She sang softly, “turn around. Every now and then you’ll be a—no.” She shook her head and frowned. “That wasn’t it. It’s something about the only boy. I don’t remember.”
She shook the donut-shaped rattle she held. Fluorescent green stripes danced boldly on an equally radiant red background. Jingle bells sang enthusiastically inside the smooth, hard plastic. It’s so loud, she thought, but calming at the same time, sort of hypnotic. Maybe that’s why the baby liked it so much.
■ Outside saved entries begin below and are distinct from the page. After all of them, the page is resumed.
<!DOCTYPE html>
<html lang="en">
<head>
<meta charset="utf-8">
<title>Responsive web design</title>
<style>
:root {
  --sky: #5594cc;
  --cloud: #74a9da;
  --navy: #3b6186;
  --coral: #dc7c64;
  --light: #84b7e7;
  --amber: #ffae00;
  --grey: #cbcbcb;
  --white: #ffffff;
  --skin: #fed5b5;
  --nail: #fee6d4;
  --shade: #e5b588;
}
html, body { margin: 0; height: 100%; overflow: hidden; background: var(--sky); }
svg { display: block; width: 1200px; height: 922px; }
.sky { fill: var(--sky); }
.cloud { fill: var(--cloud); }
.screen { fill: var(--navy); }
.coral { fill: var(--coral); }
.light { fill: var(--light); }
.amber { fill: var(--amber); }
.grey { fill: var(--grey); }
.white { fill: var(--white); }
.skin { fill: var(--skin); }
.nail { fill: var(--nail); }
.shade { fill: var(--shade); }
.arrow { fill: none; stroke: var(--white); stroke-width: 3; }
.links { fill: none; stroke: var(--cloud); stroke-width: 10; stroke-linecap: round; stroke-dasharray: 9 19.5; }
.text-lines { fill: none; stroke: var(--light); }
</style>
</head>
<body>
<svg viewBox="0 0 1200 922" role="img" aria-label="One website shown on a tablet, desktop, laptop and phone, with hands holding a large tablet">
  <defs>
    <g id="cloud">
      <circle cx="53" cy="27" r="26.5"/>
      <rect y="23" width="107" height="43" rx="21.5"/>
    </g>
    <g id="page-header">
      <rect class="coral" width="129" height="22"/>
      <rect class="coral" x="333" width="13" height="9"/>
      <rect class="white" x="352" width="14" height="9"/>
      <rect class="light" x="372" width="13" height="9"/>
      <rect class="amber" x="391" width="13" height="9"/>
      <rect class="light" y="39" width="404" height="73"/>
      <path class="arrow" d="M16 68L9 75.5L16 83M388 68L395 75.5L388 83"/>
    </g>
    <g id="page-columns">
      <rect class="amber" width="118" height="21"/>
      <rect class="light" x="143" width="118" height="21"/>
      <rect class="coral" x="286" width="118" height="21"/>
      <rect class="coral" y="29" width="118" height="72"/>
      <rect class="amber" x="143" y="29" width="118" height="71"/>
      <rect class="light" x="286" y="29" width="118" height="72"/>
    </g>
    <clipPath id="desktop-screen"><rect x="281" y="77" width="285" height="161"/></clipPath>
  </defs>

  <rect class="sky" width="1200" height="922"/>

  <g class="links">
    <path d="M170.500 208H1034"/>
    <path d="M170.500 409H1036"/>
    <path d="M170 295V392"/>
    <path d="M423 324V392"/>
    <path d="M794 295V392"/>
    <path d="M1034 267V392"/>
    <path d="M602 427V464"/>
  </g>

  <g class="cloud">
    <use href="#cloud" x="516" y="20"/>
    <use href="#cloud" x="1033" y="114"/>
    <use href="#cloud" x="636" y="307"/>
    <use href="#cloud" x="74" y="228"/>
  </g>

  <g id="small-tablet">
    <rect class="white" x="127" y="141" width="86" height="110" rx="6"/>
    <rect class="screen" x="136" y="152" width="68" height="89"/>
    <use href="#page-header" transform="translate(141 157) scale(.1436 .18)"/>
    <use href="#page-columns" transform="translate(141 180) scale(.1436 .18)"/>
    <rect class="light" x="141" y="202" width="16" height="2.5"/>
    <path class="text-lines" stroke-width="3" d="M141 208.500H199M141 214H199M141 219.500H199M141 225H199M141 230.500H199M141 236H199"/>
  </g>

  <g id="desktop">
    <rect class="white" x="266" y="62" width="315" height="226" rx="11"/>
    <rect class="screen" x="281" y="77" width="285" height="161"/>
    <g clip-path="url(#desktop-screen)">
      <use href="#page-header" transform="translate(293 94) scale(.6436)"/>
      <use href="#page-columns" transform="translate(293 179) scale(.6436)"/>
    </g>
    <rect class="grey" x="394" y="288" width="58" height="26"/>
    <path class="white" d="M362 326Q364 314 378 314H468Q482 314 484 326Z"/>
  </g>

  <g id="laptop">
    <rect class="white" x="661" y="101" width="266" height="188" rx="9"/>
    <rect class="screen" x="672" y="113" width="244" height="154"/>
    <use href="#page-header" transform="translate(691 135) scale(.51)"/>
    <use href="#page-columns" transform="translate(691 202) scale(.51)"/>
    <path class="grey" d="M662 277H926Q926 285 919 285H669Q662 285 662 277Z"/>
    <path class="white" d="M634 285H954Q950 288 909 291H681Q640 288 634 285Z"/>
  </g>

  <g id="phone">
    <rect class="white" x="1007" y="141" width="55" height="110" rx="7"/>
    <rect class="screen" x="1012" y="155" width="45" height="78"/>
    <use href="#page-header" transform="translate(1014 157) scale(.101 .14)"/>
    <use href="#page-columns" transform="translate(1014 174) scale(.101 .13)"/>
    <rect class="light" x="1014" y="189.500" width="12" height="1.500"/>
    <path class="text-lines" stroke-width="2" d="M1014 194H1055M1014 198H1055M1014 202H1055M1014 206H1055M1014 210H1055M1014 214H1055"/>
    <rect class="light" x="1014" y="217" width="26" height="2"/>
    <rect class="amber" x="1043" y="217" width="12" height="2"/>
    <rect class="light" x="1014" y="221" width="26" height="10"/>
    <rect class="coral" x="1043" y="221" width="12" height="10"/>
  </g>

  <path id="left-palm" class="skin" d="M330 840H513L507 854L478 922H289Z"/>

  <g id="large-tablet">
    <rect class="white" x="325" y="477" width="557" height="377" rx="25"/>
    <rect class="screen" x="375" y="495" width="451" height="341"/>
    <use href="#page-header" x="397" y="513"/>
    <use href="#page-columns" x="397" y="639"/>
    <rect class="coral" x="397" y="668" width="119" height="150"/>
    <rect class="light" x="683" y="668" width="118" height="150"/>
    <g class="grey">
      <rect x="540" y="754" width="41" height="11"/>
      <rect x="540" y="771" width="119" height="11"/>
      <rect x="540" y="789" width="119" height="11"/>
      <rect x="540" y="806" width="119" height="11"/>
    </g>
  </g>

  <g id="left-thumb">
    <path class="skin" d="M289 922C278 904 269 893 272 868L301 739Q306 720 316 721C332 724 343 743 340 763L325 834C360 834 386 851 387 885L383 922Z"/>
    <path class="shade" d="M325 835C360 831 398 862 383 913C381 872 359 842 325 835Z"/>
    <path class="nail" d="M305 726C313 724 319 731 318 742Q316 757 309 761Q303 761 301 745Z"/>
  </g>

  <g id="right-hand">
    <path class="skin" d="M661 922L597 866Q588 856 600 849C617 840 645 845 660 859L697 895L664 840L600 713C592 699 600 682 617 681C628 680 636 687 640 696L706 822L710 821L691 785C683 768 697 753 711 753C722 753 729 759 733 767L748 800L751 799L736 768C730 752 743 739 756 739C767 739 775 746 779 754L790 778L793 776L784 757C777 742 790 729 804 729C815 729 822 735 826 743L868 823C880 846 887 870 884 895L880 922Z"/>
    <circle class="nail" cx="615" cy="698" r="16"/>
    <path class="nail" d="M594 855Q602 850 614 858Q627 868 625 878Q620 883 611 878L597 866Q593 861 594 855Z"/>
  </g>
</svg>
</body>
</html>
“I bought it at that gift store by East City Park.” She jumped at the quiet voice. He was standing in the doorway tracing the rim of his coffee cup with his finger. He looked down when she looked up. “I was on my way to take you two home from the hospital, and I remembered they had stuffed animals there. That rattle,” he raised his cup to her, but not his eyes, “was so bright I knew it would be perfect for my—“ His voice broke. He took a deep breath and finished, “my little girl.”
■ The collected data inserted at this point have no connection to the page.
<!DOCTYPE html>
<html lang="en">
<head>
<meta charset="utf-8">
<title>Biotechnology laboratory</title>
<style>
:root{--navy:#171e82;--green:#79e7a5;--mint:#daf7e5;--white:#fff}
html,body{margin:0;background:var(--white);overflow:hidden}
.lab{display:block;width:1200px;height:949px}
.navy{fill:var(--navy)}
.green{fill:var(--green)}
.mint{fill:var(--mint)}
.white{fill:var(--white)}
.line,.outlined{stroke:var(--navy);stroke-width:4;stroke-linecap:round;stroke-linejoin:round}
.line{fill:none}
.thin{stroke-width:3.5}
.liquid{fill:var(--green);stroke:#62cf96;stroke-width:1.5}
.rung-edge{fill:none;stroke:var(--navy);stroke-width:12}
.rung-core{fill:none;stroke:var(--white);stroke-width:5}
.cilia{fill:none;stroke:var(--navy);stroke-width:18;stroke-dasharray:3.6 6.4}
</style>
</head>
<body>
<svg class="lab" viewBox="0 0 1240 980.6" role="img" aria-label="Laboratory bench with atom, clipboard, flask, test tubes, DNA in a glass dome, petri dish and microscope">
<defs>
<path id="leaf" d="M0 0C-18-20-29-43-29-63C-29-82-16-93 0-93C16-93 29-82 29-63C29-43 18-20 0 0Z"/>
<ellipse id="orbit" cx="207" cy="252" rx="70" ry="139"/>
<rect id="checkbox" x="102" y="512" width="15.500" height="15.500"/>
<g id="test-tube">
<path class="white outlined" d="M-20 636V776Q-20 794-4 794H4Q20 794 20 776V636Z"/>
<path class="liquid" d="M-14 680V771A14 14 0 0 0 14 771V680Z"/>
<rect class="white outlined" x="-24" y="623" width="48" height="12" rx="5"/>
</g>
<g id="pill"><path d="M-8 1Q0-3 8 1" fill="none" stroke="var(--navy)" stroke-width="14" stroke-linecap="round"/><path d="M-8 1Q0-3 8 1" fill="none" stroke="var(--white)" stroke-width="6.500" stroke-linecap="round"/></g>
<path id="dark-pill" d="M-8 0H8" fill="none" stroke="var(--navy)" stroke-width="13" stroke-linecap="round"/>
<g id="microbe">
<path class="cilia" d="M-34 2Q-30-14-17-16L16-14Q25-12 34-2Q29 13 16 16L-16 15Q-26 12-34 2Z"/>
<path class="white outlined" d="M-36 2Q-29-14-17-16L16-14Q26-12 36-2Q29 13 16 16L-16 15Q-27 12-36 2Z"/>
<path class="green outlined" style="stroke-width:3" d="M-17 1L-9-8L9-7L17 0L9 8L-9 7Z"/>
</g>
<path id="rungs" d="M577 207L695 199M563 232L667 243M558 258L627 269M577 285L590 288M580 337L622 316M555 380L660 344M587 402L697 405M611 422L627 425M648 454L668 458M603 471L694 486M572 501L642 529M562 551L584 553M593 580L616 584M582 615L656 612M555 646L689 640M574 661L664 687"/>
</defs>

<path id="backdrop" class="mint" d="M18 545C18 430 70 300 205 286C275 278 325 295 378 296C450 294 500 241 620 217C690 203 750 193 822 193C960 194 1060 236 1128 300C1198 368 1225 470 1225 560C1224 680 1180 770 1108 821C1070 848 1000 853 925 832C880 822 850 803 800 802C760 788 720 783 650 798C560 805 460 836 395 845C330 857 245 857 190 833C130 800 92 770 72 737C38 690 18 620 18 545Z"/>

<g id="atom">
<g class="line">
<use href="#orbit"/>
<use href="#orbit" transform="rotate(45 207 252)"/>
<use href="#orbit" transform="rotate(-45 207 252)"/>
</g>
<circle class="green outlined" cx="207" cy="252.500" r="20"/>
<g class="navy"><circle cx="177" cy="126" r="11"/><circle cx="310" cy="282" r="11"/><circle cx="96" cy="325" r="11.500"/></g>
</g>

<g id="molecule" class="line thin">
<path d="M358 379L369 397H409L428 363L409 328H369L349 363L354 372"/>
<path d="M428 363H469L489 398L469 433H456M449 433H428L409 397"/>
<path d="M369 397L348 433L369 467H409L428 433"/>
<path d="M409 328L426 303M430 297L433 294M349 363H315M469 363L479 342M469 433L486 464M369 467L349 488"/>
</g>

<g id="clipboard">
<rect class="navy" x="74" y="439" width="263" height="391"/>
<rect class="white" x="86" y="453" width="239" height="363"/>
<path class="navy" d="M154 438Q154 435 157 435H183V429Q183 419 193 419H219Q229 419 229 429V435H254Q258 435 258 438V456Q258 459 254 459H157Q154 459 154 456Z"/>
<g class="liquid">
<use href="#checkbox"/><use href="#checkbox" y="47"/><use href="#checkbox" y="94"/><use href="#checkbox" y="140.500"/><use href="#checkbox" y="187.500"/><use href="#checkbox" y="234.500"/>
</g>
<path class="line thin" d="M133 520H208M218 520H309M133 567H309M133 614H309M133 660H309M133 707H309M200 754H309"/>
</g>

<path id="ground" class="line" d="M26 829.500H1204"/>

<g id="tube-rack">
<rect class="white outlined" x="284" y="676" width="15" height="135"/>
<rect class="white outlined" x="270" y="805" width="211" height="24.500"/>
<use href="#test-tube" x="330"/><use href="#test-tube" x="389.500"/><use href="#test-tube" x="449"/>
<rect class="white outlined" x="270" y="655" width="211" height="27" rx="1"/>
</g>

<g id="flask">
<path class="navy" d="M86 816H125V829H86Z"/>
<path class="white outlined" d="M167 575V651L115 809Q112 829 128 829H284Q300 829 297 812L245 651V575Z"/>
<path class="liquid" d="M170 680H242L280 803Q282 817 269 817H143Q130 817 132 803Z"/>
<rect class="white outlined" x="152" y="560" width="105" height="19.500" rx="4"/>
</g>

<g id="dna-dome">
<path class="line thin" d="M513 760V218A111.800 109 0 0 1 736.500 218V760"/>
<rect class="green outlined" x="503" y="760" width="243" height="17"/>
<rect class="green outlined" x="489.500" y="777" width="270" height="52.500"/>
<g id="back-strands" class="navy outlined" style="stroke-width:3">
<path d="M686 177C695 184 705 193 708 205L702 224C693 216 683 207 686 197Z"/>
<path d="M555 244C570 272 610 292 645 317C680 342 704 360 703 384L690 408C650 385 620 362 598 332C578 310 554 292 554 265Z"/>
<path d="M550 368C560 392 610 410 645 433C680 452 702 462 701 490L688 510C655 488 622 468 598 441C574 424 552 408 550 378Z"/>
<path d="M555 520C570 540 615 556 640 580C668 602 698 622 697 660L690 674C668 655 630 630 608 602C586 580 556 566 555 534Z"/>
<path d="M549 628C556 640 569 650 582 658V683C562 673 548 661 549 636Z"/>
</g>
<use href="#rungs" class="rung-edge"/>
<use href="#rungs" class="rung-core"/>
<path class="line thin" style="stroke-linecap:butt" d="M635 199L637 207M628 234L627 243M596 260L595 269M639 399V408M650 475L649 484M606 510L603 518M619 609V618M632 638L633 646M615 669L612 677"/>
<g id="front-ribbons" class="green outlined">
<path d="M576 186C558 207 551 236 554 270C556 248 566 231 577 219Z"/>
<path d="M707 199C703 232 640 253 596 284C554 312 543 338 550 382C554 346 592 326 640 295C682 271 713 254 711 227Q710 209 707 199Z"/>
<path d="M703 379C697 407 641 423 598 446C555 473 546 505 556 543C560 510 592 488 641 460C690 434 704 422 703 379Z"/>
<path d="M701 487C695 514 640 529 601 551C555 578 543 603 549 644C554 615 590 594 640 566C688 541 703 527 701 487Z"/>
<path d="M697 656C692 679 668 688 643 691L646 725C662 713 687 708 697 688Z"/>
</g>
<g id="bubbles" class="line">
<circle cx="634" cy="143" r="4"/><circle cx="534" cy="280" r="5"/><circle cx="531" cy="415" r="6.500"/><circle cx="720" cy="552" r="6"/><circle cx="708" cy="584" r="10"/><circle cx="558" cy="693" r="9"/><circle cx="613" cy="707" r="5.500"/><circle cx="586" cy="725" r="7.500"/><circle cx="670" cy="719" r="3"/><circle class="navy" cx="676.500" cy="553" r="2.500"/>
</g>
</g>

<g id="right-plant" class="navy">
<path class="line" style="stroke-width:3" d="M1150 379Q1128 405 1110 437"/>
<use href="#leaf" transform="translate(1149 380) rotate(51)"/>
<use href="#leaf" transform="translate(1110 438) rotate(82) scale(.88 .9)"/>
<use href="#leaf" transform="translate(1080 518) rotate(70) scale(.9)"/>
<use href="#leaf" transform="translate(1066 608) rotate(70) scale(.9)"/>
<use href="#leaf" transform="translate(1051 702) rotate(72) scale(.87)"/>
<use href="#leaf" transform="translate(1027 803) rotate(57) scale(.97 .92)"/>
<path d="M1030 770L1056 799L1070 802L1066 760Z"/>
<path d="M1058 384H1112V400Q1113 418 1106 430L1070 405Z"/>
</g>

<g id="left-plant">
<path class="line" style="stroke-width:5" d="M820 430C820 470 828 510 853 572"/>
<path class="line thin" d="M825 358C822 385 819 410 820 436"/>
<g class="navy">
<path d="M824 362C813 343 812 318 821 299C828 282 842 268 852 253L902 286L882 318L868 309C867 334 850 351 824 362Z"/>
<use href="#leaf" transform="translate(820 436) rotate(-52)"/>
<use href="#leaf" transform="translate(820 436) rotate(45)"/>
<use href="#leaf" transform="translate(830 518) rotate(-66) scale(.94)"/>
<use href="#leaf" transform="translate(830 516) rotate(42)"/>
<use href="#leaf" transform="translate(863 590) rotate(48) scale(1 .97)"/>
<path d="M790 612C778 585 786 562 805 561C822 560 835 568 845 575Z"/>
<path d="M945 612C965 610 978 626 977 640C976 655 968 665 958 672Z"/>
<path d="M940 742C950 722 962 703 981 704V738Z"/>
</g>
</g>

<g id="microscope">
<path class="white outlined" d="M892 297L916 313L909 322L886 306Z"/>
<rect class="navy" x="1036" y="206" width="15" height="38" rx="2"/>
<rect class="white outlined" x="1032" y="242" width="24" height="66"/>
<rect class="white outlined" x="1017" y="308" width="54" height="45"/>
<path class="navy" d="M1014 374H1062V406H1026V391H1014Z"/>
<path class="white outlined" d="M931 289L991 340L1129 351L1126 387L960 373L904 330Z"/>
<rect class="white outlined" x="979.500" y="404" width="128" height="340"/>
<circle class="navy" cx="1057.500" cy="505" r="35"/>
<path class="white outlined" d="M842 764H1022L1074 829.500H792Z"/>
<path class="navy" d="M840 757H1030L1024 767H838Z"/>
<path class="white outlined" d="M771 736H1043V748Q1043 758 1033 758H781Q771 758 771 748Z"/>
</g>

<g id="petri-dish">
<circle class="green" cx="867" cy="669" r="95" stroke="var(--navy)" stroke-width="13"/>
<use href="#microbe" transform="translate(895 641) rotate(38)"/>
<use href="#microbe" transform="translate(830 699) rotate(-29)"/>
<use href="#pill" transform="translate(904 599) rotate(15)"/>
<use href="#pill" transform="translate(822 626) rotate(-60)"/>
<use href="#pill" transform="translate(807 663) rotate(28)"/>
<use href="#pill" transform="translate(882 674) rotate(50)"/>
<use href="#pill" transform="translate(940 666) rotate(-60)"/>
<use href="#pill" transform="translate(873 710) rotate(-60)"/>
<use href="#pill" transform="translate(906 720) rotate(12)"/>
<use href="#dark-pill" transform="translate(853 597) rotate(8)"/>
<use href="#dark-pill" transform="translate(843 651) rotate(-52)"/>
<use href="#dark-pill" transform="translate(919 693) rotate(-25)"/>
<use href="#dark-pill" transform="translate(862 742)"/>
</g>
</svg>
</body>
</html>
“Am I still your big girl?” she asked dully.
He flung his head up. Pain churned his usually calm countenance and flattened his usually sparkling hazel eyes to a dull brown. It stabbed from those wide, wet eyes into her heart’s shroud and ripped it.
He really hurts, as she thought, her pain entwined with his. I should have known. He’s so quiet, so controlled, he must have pulled away from the hurt.
Memories of the very few times his emotions had betrayed his quiet control shredded the heart shroud to bits. The strongest was when they had become pregnant. He not only enthusiastically yelled, he danced a circle around her. Then he picked her up and swung her around.
“I’m sorry,” she stammered, feeling the love that had been wrapped up for days. “I let my own grief blind me to yours. I don’t know how you’ve put up with me this long.”
She opened her arms to him. He took the invitation and completely closed the distance between them.
He whispered into her hair, “it’s alright. I love you, always have, always will. Even when my mother told me you were wrong, I knew you were right.”
She pulled back enough to see his sparkling hazel eyes. “I remembered the last verse of the song that was just on the radio. ’Every now and then I know you’ll always be the only boy who wanted me the way that I am.’1 I never wanted to forget that. But I think all the thoughts of giving you the large family you grew up in and being the perfect mom you grew up with pushed it out.”
He gently twisted a lock of her hair. “My mom is not at all perfect. ‘Bout time I acted like I knew that. And you and I are a large enough family. We’ll always have our little girl if we always keep each other.
“Tell you what,” he released her and took the rattle. “Let’s put this on the mantle, in front of our family picture. Then when we see it, we will always remember.”
As they left the kitchen, hand in hand, the last part of the song played in her mind. Turn around. Every now and then I know there’s no one in the universe as magical and wondrous as you. — And I need you now tonight — and if you’ll only hold me tight we’ll be holding on forever. – Forever’s gonna start tonight.1
- “Total Eclipse of the Heart” Copyright 1982, 1983. Lost Boys Music, Administered by Edward B. Marks Music Co.